But what I am suggesting – is that something happened that night that we – and they – don’t quite understand – in the sequence of events – and in the timing of those events – they experienced the miraculous saving power of God in their lives.
That’s the miracle – the experience of God’s intervening and saving presence in their lives. It’s not the magic – it’s not the proving how it happened. That’s the wrong focus.
The disciples were in a boat – unable to move in the middle of the lake – they were in trouble – scared – and then Jesus came to them – walking on the water – and saved them. They were awestruck by what they experienced – encountering the holiness of God – and they worshipped Christ as the Son of God in appreciation for what he had done for them. They couldn’t explain it – they didn’t even try to explain it – they just accepted it as a miracle demonstrating the saving power of God.
When my dad finally came out of his coma – this was still a few weeks after the transplant – and he was able to communicate with us again – he asked what happened.
I could have explained how his initial heart surgery had gone wrong – all the heroic efforts that people had gone through to keep him alive.
I could have told him about what was almost his last day – his heart finally giving up and being put on bypass.
I could have explained that a heart was found in BC and the amazing efforts of the doctors who arranged a plane to fly out and bring it back. I could have talked about and detailed every bit of science – skill – and technology involved in the seven-hour transplant operation.
But I didn’t – what I said to my dad – and what I knew to be – was this. Dad – God gave us a miracle.
My dad lived another 30 years after that operation – and one of the ways that he gave back was by talking on behalf of the transplant donor program. Although dad always talked about the importance of being a donor – and of the dedicated people and all the science and resources involved – he always ended with thanking God for bringing the miracle of it all together.

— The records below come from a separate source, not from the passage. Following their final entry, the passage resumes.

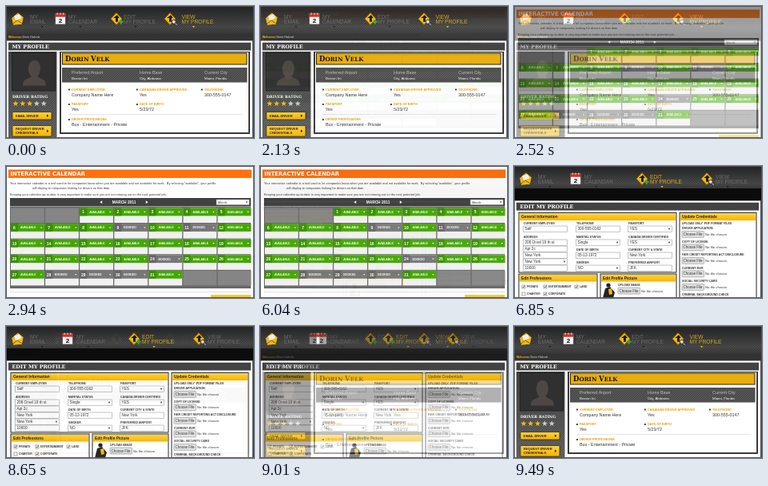
Write an HTML page that moves like this. It is 310 px wide and 165 px high and loops after 9520 ms.

```html
<!DOCTYPE html>
<html lang="en">
<head>
<meta charset="utf-8">
<title>Driver portal</title>
<style>
html, body { margin: 0; width: 100%; height: 100%; overflow: hidden; background: #fff; }
svg { display: block; width: 100vw; height: 100vh; }
text { font-family: Arial, "Liberation Sans", sans-serif; white-space: pre; }
.b { font-weight: bold; }
.slab { font-family: "DejaVu Serif", "Noto Serif", serif; font-weight: bold; }
.wide { font-family: "DejaVu Sans", sans-serif; font-weight: bold; }
</style>
</head>
<body>
<svg id="stage" viewBox="0 0 310 165" preserveAspectRatio="none"></svg>
<script>
const GOLD = '#f5b810', INK = '#333';

const rect = (x, y, w, h, fill, extra = '') =>
  `<rect x="${x}" y="${y}" width="${w}" height="${h}" fill="${fill}" ${extra}/>`;
const path = (d, fill, extra = '') => `<path d="${d}" fill="${fill}" ${extra}/>`;
const esc = s => String(s).replace(/&/g, '&amp;');
// Text is placed by its left edge and the middle of its capitals.
const text = (x, y, size, s, fill = INK, cls = '', extra = '') =>
  `<text x="${x}" y="${y + size * .36}" font-size="${size}" fill="${fill}" class="${cls}" ${extra}>${esc(s)}</text>`;
const label = (x, y, s, fill = INK, size = 3.6) => text(x, y, size, s, fill, 'b');
const arrow = (x, y, size, fill, turn = 0) =>
  path(`M${-size} ${-size * .6}H${size}L0 ${size * .8}Z`, fill, `transform="translate(${x} ${y}) rotate(${turn})"`);

const defs = `<defs>
  <linearGradient id="head" x2="0" y2="1">
    <stop stop-color="#242424"/><stop offset=".75" stop-color="#4a4a4a"/><stop offset="1" stop-color="#3a3a3a"/>
  </linearGradient>
  <linearGradient id="gold" x2="0" y2="1"><stop stop-color="#ffd23c"/><stop offset="1" stop-color="#f5b400"/></linearGradient>
  <linearGradient id="slate" x2="0" y2="1"><stop stop-color="#444"/><stop offset="1" stop-color="#666"/></linearGradient>
  <pattern id="mesh" width="3" height="3" patternUnits="userSpaceOnUse">
    <path d="M0 3L3 0" stroke="#000" stroke-opacity=".28" stroke-width=".7"/>
  </pattern>
  <pattern id="weave" width="2" height="2" patternUnits="userSpaceOnUse">
    <path d="M0 .5H2" stroke="#fff" stroke-opacity=".18" stroke-width=".6"/>
  </pattern>
</defs>`;

const textured = (x, y, w, h, fill, pattern = 'mesh') => rect(x, y, w, h, fill) + rect(x, y, w, h, `url(#${pattern})`);
const outline = rect(.5, .5, 309, 164, 'none', 'stroke="#555"');

const icons = {
  mail: path('M-7 -1L1 -8L8 -2L6 7L-5 8Z', '#ddb62c') + path('M-4 -4L3 -6L6 -1L-2 3Z', '#f5f0df') +
    path('M-7 -1L0 3L8 -2L6 7L-5 8Z', GOLD) + path('M-6 7L0 2L6 6', 'none', 'stroke="#5a4300" stroke-width=".8"'),
  calendar: rect(-6.5, -7, 13, 14, '#f4f4f4') + rect(-6.5, -7, 13, 4.5, '#d22a22') +
    path('M-4 -8V-5M0 -8V-5M4 -8V-5', 'none', 'stroke="#ddd"') +
    text(0, 2.4, 8.5, '2', '#111', 'b', 'text-anchor="middle"'),
  sign: path('M0 -8L7.5 0L0 8L-7.5 0Z', GOLD, 'stroke="#6d5205" stroke-width=".7"') +
    path('M-1 4V-1L-4 -1L1 -5L4 -1H2V4Z', '#191919')
};
const badge = {
  edit: path('M3 4H9M6 1V7', 'none', 'stroke="#39a935" stroke-width="2.2"'),
  view: '<circle cx="5" cy="4" r="2.6" fill="#ddd" stroke="#333"/>' + path('M7 6L9 8', 'none', 'stroke="#eee"')
};

function menu(y, active, spots) {
  const items = [
    ['MY', 'EMAIL', icons.mail], ['MY', 'CALENDAR', icons.calendar],
    ['EDIT', 'MY PROFILE', icons.sign + badge.edit], ['VIEW', 'MY PROFILE', icons.sign + badge.view]
  ];
  return items.map(([top, bottom, icon], i) => {
    const [iconX, textX] = spots[i], on = i === active, fill = on ? '#d9a916' : '#6a6a6a';
    return `<g transform="translate(${iconX} ${y}) scale(.95)">${icon}</g>` +
      text(textX, y - 2.8, 6.6, top, fill) + text(textX, y + 3.2, 6.6, bottom, fill) +
      arrow(textX + 15, y + 10, 1.6, on ? GOLD : '#222');
  }).join('');
}

// White page frame with the dark title strip inside it.
function titleBar(title) {
  return rect(0, 43, 310, 122, '#444') + rect(1, 43.5, 307, 121.5, '#fff') +
    textured(3, 45.7, 303, 9.8, '#484848') + text(7.5, 51, 6.4, title, '#fff', 'slab');
}

function star(x, y, fill) {
  const points = Array.from({ length: 10 }, (_, i) => {
    const r = i % 2 ? 1.6 : 3.8, a = i * Math.PI / 5;
    return `${x + r * Math.sin(a)},${y - r * Math.cos(a)}`;
  });
  return `<polygon points="${points.join(' ')}" fill="${fill}"/>`;
}

function goldButton(y, h, lines) {
  const mid = y + h / 2;
  return rect(8, y, 49, h, 'url(#gold)', 'rx="1" stroke="#222" stroke-width=".7"') +
    lines.map((line, i) => label(12, mid + (i - (lines.length - 1) / 2) * 5, line, '#222', 4)).join('') +
    arrow(52, mid, 1.7, '#222', -90);
}

function profileScene() {
  let s = textured(0, 0, 310, 35, 'url(#head)') + textured(0, 34.5, 310, 9, '#363636') +
    menu(16, 3, [[14, 30], [68, 78], [138, 147], [205, 219.5]]) +
    label(3, 39, 'Welcome:', GOLD, 3.6) + text(20.5, 39, 3.7, 'Derin Halvott', '#ddd') +
    titleBar('MY PROFILE') + textured(3, 57, 60.5, 108, 'url(#slate)');

  s += rect(7.5, 58.5, 54, 47.5, '#303030', 'stroke="#222"') +
    path('M21 99.5C21 90 28 92 31.5 88C26 82 27 68 35.5 68C44 68 45 82 39.5 88C43 92 50 90 50 99.5Z', '#4e4744') +
    text(8, 113.5, 4.7, 'DRIVER RATING', '#fff', 'slab');
  for (let i = 0; i < 5; i++) s += star(12 + i * 8.8, 122, i < 3 ? GOLD : '#ccc');
  s += goldButton(132.5, 9.5, ['EMAIL DRIVER']) + goldButton(149.5, 13.5, ['REQUEST DRIVER', 'CREDENTIALS']);

  s += rect(67, 57, 238, 103, '#3a3a3a') + rect(69, 58, 234, 100, '#fff') +
    rect(70.5, 59, 230.5, 14, '#e8ae0c', 'stroke="#222"') +
    `<text x="74" y="69.2" font-size="7.2" fill="#111" class="slab"><tspan font-size="8.5">D</tspan>ORIN <tspan font-size="8.5">V</tspan>ELK</text>` +
    textured(70, 77, 231.5, 18.5, '#555');
  const columns = [82, 167, 248];
  [['Preferred Airport', 'Boston Int'], ['Home Base', 'City, Alabama'], ['Current City', 'Miami, Florida']]
    .forEach(([head, value], i) => {
      s += text(columns[i], 83.2, 5.4, head, '#c0c0c0') + text(columns[i], 90, 4.4, value, '#fff');
    });
  [[0, 104.5, 'CURRENT EMPLOYER', 'Company Name Here'], [1, 104.5, 'CANADIAN DRIVER APPROVED', 'Yes'],
   [2, 104.5, 'TELEPHONE', '300-555-0147'], [0, 123, 'PASSPORT', 'Yes'], [1, 123, 'DATE OF BIRTH', '5/23/72'],
   [0, 142, 'DRIVER PROFESSIONS', 'Bus - Entertainment - Private']].forEach(([c, y, head, value]) => {
    const x = columns[c];
    s += rect(x - 4, y - .9, 1.8, 1.8, '#222') + label(x, y, head, '#dda300', 3.9) + text(x, y + 6.5, 5.4, value);
  });
  return s + rect(78, 135.5, 218, .5, '#ccc') + outline;
}

function calendarScene() {
  const booked = [9, 11, 24, 28, 29, 30];
  let s = rect(0, 0, 310, 165, '#fff') + textured(3, 4.5, 304, 10.5, '#ff6900', 'weave') +
    text(5.5, 9.8, 6.8, 'INTERACTIVE CALENDAR', '#fff', 'wide') +
    text(5, 22, 3.9, 'Your interactive calendar is a tool used to let companies know when you are available and not available for work.  By selecting "available", your profile') +
    text(33, 27.8, 3.9, 'will display to companies looking for drivers on that date.') +
    text(5, 36, 3.9, 'Keeping your calendar up-to-date is very important to make sure you are not missing out on the next potential job.') +
    rect(5, 40, 301, 10.5, '#414141') + text(147.5, 45.2, 4.8, 'MARCH 2011', '#fff', 'b', 'text-anchor="middle"') +
    arrow(119, 45.2, 2, '#fff', 90) + arrow(176, 45.2, 2, '#fff', -90) +
    rect(263, 42, 41, 6.5, '#fff', 'stroke="#999" stroke-width=".5"') + text(265, 45.2, 4, 'March') + arrow(301, 45.2, 1.2, '#333') +
    rect(5, 51, 301, 102, '#686868');
  for (let cell = 0; cell < 35; cell++) {
    const day = cell - 1, x = 6 + cell % 7 * 43.1, y = 52.5 + Math.floor(cell / 7) * 19.6;
    if (day < 1 || day > 31) { s += rect(x, y, 41.8, 18.5, '#858585'); continue; }
    const busy = booked.includes(day);
    s += rect(x, y, 41.8, 18.5, '#f1f1f1') + rect(x, y, 41.8, 9.8, busy ? '#777' : '#43a800') +
      rect(x, y, 9, 9.8, busy ? '#666' : '#389000') +
      text(x + 4.5, y + 5, 5, day, '#fff', 'b', 'text-anchor="middle"') +
      label(x + 12, y + 5, busy ? 'BOOKED' : 'AVAILABLE', '#fff', 3.5) + arrow(x + 38, y + 5, 1.2, '#fff');
  }
  return s + rect(5, 157, 301, .6, '#ccc') + rect(256, 161, 50, 4, 'url(#gold)') + outline;
}

function field(x, y, w, value, select) {
  return rect(x, y, w, 7.2, '#fff', 'stroke="#888" stroke-width=".5"') + text(x + 2, y + 3.7, 4.7, value) +
    (select ? arrow(x + w - 3.5, y + 3.6, 1.3, '#333') : '');
}
function fileRow(x, y) {
  return rect(x, y, 27.5, 8, '#e2e2e2', 'rx="1" stroke="#888" stroke-width=".6"') +
    text(x + 1.6, y + 4, 4.5, 'Choose File') + text(x + 29, y + 4, 4.3, 'No file chosen');
}
function panel(x, y, w, h, title) {
  return rect(x, y, w, h, '#fff', 'stroke="#222"') + rect(x + 1, y + 1, w - 2, 8.5, 'url(#gold)') + label(x + 3, y + 5.2, title, '#222', 4.8);
}

function editScene() {
  let s = textured(0, 0, 310, 29, 'url(#head)') + rect(0, 28, 310, 15.5, '#0b0b0b') +
    menu(16, 2, [[14, 30], [77, 88], [160, 170], [241, 252]]) + titleBar('EDIT MY PROFILE') +
    panel(6, 58.5, 197, 74.5, 'General Information') +
    panel(207, 58.5, 96, 108, 'Update Credentials') + panel(6, 135, 98, 32, 'Edit Professions') +
    panel(108, 135, 95, 32, 'Edit Profile Picture');

  [[12, 72, 'CURRENT EMPLOYER', 'Self'], [78, 72, 'TELEPHONE', '300-555-0162'], [143, 72, 'PASSPORT', 'YES', 1],
   [12, 89, 'ADDRESS', '208 Orvel 19 th st'], [78, 89, 'MARITAL STATUS', 'Single', 1], [143, 89, 'CANADA DRIVER CERTIFIED', 'YES', 1],
   [78, 105, 'DATE OF BIRTH', '05-12-1972'], [143, 105, 'CURRENT CITY & STATE', 'New York'],
   [78, 121, 'SMOKER', 'NO', 1], [143, 121, 'PREFERRED AIRPORT', 'JFK']].forEach(([x, y, head, value, select]) => {
    s += label(x, y, head) + field(x - .5, y + 3, 55, value, select);
  });
  ['Apt 2c', 'New York', 'New York', '10000'].forEach((value, i) => {
    s += field(11.5, 100 + i * 8, 55, value, i === 2);
  });

  [[10, 151, 'PRIVATE', 1], [37, 151, 'ENTERTAINMENT', 1], [76, 151, 'LAND', 1],
   [10, 160, 'CHARTER', 0], [37, 160, 'CORPORATE', 1]].forEach(([x, y, name, on]) => {
    s += rect(x, y - 2, 4, 4, '#fff', 'stroke="#777" stroke-width=".6"') + label(x + 6, y, name, INK, 3.4) +
      (on ? path(`M${x + .8} ${y}l1 1l1.6 -2.4`, 'none', 'stroke="#222" stroke-width=".7"') : '');
  });
  s += '<circle cx="118" cy="149" r="2.6" fill="#222"/>' + path('M111 165L114 153L120 151L126 158L124 165Z', '#222') +
    path('M118 154L122 153L123 160L119 161Z', GOLD) + label(130, 149, 'UPLOAD IMAGE') + fileRow(130, 152);

  s += label(210, 72, 'UPLOAD ONLY .PDF FORMAT FILES');
  ['DRIVER APPLICATION', 'COPY OF LICENSE', 'FAIR CREDIT REPORTING ACT DISCLOSURE', 'CURRENT MVR',
   'SOCIAL SECURITY CARD', 'CRIMINAL BACKGROUND CHECK'].forEach((name, i) => {
    const y = 78 + i * 16.5;
    s += label(210, y, name) + fileRow(210, y + 3.3);
  });
  return s + outline;
}

const stage = document.getElementById('stage');
stage.innerHTML = defs + [profileScene, calendarScene, editScene].map(draw => `<g>${draw()}</g>`).join('');
const scenes = [...stage.querySelectorAll(':scope > g')];

const LOOP = 9520, STEP = 30;
const fades = [
  { start: 2130, steps: 28, from: 0, to: 1 },
  { start: 6040, steps: 28, from: 1, to: 2 },
  { start: 8650, steps: 29, from: 2, to: 0 }
];

function render(time) {
  const t = time % LOOP;
  const fade = fades.filter(f => t >= f.start).pop();
  const mix = fade ? Math.min(1, (Math.floor((t - fade.start) / STEP) + 1) / fade.steps) : 1;
  const { from, to } = fade || { from: 0, to: 0 };
  // The scene painted later carries the opacity; the one below stays solid.
  const upper = Math.max(from, to);
  scenes.forEach((scene, i) => {
    const shown = i === from || i === to;
    scene.style.display = shown ? '' : 'none';
    scene.style.opacity = from !== to && i === upper ? (upper === to ? mix : 1 - mix) : 1;
  });
}

const begun = performance.now();
function tick() {
  render(performance.now() - begun);
  requestAnimationFrame(tick);
}
render(0);
requestAnimationFrame(tick);
</script>
</body>
</html>
```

In our story – the focus shouldn’t be on the miracle of walking on water – it should be on the saving of Peter and the disciples in the midst of disaster. The miracle wasn’t the surgeries and the Transplant – the miracle is that my dad was miraculously given another 30 years. Praise God!!!
When it was all said and done – these series of miracles convinced the disciples – and the early church – that Jesus was the Son of God. They experienced several miracles in a row – the stilling of the storm – the raising of Jairus’ daughter – the healing of the lepers – the casting out of demons – the feeding of the five thousand – then the walking on water.
And finally – the disciples slowly came to the conclusion and realization – Truly – this is the Son of God – And they worshipped Christ as Lord.
And through various events in our lives – incomprehensible to us – God works on us – and in us – in such a way that we too – are stopped in our tracks – and slowly we come to the realization – Jesus – you are the Son of God – We worship you.
Hymn: “For The Crowd Of Thousands”
Hymn: “Just As I Am”
Benediction and Commissioning
Postlude: Eternal Father, Strong to Save – John Dykes, arr. Larry Shackley